Matthew Giacobbe, City solicitor, explained that Summit, like a number of other municipalities, had been contacted by a Texas law firm on behalf of a solicitor. The firm alleged the City’s rules were in violation of a number of court rulings throughout the country. To avoid a law suit, the City chose to amend its ordinance. McTernan observed that prohibiting solicitation after dusk seemed reasonable; extending that to 9 p.m. doesn’t. Giacobbe countered that residents can post a “no soliciting” sign. Gould asked what they should do if someone ignored that sign. Giacobbe suggested calling the police; Weck responded that they would, at a minimum, talk to the offender. Giacobbe also pointed out that other towns which amended their rules haven’t experienced an increase in solicitations. The ordinance passed in a unanimous roll call vote.
Vartan introduced an ordinance which would allow two-hour parking on both sides of Lincoln Avenue from 8 a.m. to 6 p.m. It will be heard and voted on at the July 23 Council meeting.
Bowman moved a Law & Labor resolution extending sick pay with leave to a Department of Public Works employee through September 17.

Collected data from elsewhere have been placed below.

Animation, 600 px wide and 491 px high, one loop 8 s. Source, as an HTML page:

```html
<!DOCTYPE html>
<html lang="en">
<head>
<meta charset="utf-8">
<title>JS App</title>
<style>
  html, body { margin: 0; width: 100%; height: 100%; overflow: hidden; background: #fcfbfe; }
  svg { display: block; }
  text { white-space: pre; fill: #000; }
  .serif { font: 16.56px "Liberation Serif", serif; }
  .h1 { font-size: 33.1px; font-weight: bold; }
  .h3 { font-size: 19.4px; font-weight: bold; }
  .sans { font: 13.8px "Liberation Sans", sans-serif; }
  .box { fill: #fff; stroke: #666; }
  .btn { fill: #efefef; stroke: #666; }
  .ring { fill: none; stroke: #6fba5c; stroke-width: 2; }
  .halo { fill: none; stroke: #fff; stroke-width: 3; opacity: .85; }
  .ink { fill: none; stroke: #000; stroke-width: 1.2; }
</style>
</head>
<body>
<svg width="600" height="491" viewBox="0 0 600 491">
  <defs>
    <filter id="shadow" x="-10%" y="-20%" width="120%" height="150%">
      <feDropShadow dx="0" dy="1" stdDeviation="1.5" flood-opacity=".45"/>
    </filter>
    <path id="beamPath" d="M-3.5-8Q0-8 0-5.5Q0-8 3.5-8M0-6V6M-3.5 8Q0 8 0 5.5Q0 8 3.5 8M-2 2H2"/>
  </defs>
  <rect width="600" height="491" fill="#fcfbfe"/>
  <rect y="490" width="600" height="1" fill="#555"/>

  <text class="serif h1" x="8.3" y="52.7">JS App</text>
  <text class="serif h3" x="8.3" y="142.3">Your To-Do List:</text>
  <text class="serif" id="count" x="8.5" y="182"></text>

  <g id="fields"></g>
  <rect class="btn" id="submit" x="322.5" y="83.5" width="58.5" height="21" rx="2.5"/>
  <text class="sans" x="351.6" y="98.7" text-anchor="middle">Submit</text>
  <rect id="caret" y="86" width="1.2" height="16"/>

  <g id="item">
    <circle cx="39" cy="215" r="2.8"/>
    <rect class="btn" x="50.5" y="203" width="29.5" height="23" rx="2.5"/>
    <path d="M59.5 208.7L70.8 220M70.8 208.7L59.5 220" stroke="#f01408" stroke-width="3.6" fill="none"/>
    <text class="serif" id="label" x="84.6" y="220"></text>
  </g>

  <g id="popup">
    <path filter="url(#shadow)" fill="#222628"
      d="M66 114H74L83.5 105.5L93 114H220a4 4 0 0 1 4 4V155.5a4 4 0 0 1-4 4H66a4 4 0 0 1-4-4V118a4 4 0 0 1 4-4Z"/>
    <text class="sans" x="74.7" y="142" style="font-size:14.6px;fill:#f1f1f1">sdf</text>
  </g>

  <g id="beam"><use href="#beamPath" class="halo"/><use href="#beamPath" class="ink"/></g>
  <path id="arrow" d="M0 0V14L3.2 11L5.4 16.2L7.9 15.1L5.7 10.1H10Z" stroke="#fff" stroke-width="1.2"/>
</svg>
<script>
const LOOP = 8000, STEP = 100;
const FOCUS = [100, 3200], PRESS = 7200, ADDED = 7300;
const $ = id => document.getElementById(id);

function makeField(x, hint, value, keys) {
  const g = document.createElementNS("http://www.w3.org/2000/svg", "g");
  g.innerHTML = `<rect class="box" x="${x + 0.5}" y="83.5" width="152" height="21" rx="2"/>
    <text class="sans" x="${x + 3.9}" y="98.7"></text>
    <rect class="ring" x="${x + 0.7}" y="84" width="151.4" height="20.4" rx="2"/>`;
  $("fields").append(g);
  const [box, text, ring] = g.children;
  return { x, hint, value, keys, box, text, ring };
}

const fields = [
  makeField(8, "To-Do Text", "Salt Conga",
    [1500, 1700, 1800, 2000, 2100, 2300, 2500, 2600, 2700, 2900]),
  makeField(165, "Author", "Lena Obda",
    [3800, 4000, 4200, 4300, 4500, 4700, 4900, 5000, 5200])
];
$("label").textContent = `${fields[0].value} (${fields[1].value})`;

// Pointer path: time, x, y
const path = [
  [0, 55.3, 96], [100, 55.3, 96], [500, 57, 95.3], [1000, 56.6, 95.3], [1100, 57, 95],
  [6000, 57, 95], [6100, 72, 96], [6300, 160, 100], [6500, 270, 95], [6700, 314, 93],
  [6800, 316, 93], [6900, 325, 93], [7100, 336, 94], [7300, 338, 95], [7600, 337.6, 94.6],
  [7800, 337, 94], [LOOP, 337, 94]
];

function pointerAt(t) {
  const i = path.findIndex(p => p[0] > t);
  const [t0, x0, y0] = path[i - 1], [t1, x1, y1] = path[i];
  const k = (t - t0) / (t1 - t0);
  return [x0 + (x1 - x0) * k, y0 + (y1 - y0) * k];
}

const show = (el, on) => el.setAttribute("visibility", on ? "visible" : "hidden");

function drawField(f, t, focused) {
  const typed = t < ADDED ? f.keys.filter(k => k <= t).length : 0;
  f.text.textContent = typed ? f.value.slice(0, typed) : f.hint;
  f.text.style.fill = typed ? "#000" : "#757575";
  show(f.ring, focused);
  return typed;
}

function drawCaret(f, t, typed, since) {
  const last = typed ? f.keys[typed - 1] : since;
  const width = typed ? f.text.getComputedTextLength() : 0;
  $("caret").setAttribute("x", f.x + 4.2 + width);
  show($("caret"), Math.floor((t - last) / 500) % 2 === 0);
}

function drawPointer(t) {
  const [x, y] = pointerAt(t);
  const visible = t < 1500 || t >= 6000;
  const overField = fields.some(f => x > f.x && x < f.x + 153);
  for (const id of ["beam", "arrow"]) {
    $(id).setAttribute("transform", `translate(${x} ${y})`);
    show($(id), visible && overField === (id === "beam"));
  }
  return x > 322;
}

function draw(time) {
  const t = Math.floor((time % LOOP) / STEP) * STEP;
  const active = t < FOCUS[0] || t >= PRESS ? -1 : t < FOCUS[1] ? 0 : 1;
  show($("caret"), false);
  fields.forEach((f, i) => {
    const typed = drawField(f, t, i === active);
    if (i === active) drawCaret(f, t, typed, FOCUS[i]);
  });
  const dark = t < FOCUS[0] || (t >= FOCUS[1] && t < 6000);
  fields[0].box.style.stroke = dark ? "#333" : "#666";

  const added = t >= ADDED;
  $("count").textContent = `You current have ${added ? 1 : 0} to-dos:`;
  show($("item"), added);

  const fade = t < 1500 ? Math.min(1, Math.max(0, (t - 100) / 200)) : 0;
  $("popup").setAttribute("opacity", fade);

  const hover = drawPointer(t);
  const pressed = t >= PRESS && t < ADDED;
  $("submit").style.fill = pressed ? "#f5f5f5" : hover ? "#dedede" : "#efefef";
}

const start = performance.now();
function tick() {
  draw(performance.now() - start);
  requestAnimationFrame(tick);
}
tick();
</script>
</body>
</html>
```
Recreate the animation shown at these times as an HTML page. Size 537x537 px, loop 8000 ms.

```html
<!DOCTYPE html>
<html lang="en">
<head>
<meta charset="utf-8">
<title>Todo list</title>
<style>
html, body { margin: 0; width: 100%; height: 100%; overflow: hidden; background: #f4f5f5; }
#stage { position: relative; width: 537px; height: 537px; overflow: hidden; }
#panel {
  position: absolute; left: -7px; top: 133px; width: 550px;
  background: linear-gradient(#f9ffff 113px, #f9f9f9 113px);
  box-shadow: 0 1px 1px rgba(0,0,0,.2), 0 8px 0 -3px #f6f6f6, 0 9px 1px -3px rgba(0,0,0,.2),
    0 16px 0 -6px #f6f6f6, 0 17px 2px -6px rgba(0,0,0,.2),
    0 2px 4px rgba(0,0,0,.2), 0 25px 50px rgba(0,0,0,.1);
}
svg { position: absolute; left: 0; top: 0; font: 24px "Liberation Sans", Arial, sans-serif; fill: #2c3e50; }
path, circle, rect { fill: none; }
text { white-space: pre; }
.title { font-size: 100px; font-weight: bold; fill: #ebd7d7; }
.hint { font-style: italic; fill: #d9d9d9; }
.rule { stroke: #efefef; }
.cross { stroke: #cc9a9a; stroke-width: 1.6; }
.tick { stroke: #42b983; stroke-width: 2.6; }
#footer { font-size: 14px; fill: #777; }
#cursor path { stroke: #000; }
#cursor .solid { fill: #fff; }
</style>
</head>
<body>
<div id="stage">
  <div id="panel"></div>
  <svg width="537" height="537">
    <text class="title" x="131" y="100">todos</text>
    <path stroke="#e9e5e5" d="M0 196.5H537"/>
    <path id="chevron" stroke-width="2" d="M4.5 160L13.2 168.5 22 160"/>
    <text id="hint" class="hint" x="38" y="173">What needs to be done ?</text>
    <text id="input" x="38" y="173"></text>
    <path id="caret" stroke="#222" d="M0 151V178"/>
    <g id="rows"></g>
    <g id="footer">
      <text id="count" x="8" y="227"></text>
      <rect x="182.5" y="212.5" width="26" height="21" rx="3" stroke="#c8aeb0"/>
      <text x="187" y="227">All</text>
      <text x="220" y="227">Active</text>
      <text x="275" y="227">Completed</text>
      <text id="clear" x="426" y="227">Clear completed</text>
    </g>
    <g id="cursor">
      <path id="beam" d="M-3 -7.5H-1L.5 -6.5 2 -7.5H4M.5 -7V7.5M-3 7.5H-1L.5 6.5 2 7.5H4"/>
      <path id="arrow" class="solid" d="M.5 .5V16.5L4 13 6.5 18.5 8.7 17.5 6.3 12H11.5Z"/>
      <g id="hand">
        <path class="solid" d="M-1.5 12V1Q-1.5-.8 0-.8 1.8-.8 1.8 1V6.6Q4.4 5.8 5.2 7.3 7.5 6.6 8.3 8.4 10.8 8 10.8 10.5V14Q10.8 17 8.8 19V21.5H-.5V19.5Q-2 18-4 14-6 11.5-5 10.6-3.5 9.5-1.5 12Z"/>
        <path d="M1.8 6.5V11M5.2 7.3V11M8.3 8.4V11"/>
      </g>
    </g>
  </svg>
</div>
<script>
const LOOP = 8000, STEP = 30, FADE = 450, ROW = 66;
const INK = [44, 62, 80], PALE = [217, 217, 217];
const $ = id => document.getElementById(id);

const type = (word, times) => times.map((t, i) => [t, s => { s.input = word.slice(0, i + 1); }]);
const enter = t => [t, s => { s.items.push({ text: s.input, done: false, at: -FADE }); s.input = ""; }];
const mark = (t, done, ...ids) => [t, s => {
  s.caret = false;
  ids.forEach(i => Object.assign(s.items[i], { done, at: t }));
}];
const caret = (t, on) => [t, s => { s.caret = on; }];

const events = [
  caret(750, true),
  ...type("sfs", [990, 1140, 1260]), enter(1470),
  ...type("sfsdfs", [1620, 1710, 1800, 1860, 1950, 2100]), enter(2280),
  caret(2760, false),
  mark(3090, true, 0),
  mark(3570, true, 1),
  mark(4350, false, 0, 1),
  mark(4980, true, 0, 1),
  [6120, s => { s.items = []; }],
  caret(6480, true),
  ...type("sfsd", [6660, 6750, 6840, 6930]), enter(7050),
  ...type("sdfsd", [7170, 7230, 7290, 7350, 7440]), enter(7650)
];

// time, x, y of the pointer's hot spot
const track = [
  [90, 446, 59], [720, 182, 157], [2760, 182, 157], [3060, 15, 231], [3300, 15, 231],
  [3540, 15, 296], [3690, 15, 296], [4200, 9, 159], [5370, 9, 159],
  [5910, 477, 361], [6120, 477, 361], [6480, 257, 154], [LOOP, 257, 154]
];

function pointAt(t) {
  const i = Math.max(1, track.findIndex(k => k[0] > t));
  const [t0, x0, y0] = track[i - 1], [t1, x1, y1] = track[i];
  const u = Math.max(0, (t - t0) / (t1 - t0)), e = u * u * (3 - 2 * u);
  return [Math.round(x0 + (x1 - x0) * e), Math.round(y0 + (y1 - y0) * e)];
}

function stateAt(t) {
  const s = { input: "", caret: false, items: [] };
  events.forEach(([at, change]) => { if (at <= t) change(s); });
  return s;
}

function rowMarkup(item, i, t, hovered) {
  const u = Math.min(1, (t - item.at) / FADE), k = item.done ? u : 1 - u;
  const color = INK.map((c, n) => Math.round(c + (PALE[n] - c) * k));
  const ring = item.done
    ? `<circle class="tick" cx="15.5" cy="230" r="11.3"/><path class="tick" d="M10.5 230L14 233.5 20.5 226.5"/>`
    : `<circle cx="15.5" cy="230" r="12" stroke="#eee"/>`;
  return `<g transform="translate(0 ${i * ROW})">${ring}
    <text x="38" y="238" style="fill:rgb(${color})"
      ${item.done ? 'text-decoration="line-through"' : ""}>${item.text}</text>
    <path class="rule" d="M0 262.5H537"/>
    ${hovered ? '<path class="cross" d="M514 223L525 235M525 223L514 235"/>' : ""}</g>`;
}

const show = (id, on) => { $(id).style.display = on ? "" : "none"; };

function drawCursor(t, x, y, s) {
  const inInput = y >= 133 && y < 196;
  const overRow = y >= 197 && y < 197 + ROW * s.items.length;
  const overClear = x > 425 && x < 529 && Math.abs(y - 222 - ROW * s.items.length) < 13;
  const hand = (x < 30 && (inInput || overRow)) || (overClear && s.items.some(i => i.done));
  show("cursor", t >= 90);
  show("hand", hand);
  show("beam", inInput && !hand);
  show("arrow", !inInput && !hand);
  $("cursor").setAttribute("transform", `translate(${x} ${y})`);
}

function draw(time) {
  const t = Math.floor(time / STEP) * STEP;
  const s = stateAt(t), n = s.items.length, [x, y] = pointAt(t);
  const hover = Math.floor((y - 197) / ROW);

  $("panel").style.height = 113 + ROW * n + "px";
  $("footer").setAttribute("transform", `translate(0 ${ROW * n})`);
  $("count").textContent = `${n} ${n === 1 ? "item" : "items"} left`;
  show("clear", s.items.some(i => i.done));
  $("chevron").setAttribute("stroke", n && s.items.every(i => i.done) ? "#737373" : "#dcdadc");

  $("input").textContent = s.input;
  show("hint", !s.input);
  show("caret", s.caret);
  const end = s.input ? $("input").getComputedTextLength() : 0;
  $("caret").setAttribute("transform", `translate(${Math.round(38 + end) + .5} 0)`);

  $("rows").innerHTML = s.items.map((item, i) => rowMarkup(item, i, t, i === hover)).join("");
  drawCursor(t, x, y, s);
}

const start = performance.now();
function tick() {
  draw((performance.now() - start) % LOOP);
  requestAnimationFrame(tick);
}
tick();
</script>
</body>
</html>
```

Gould moved a Community Programs & Parking Services resolution to amend the agreement with artist Hellbent, who is painting a mural on the Tier Garage. The mural would be extended to the rail side of the garage. The additional $3,000 cost will be shared equally by the city and the Parking Services Utility.
Four Capital Projects & Community Services resolutions were bundled by Fox. They all authorize grant applications to NJDOT: for phase three improvements to the Village Green (including work on paths, lighting, and further beautification); for safe streets in the downtown; and for road improvements to Park and West End Avenues. None require a match by the City.
There was also a resolution to request an agreement with Union County for permission for the DPW to install a rapid flashing beacon at Springfield Avenue by Briant Park. This spurred Bowman to inquire about the beacon proposed for Morris and Elm. City Engineer Aaron Schrager said it would be installed in mid- to late July. Gould also mentioned the beacon on Morris wasn’t working; Schrager promised to check it out.
Fox’s final resolution was a change order for the 2017 drainage improvement project which came in $41,257 or 18% under budget because of changes in the field by the engineering division resulting in less pipe being needed and less roadway being torn up.
All resolutions passed.
Perhaps in deference to the lateness of the hour – after 11 p.m. – Council refrained from making any of the members’ comments which typically close their meetings. Even as the meeting broke up, clusters of residents remained in the lobby and City Hall parking lot discussing the Park Line.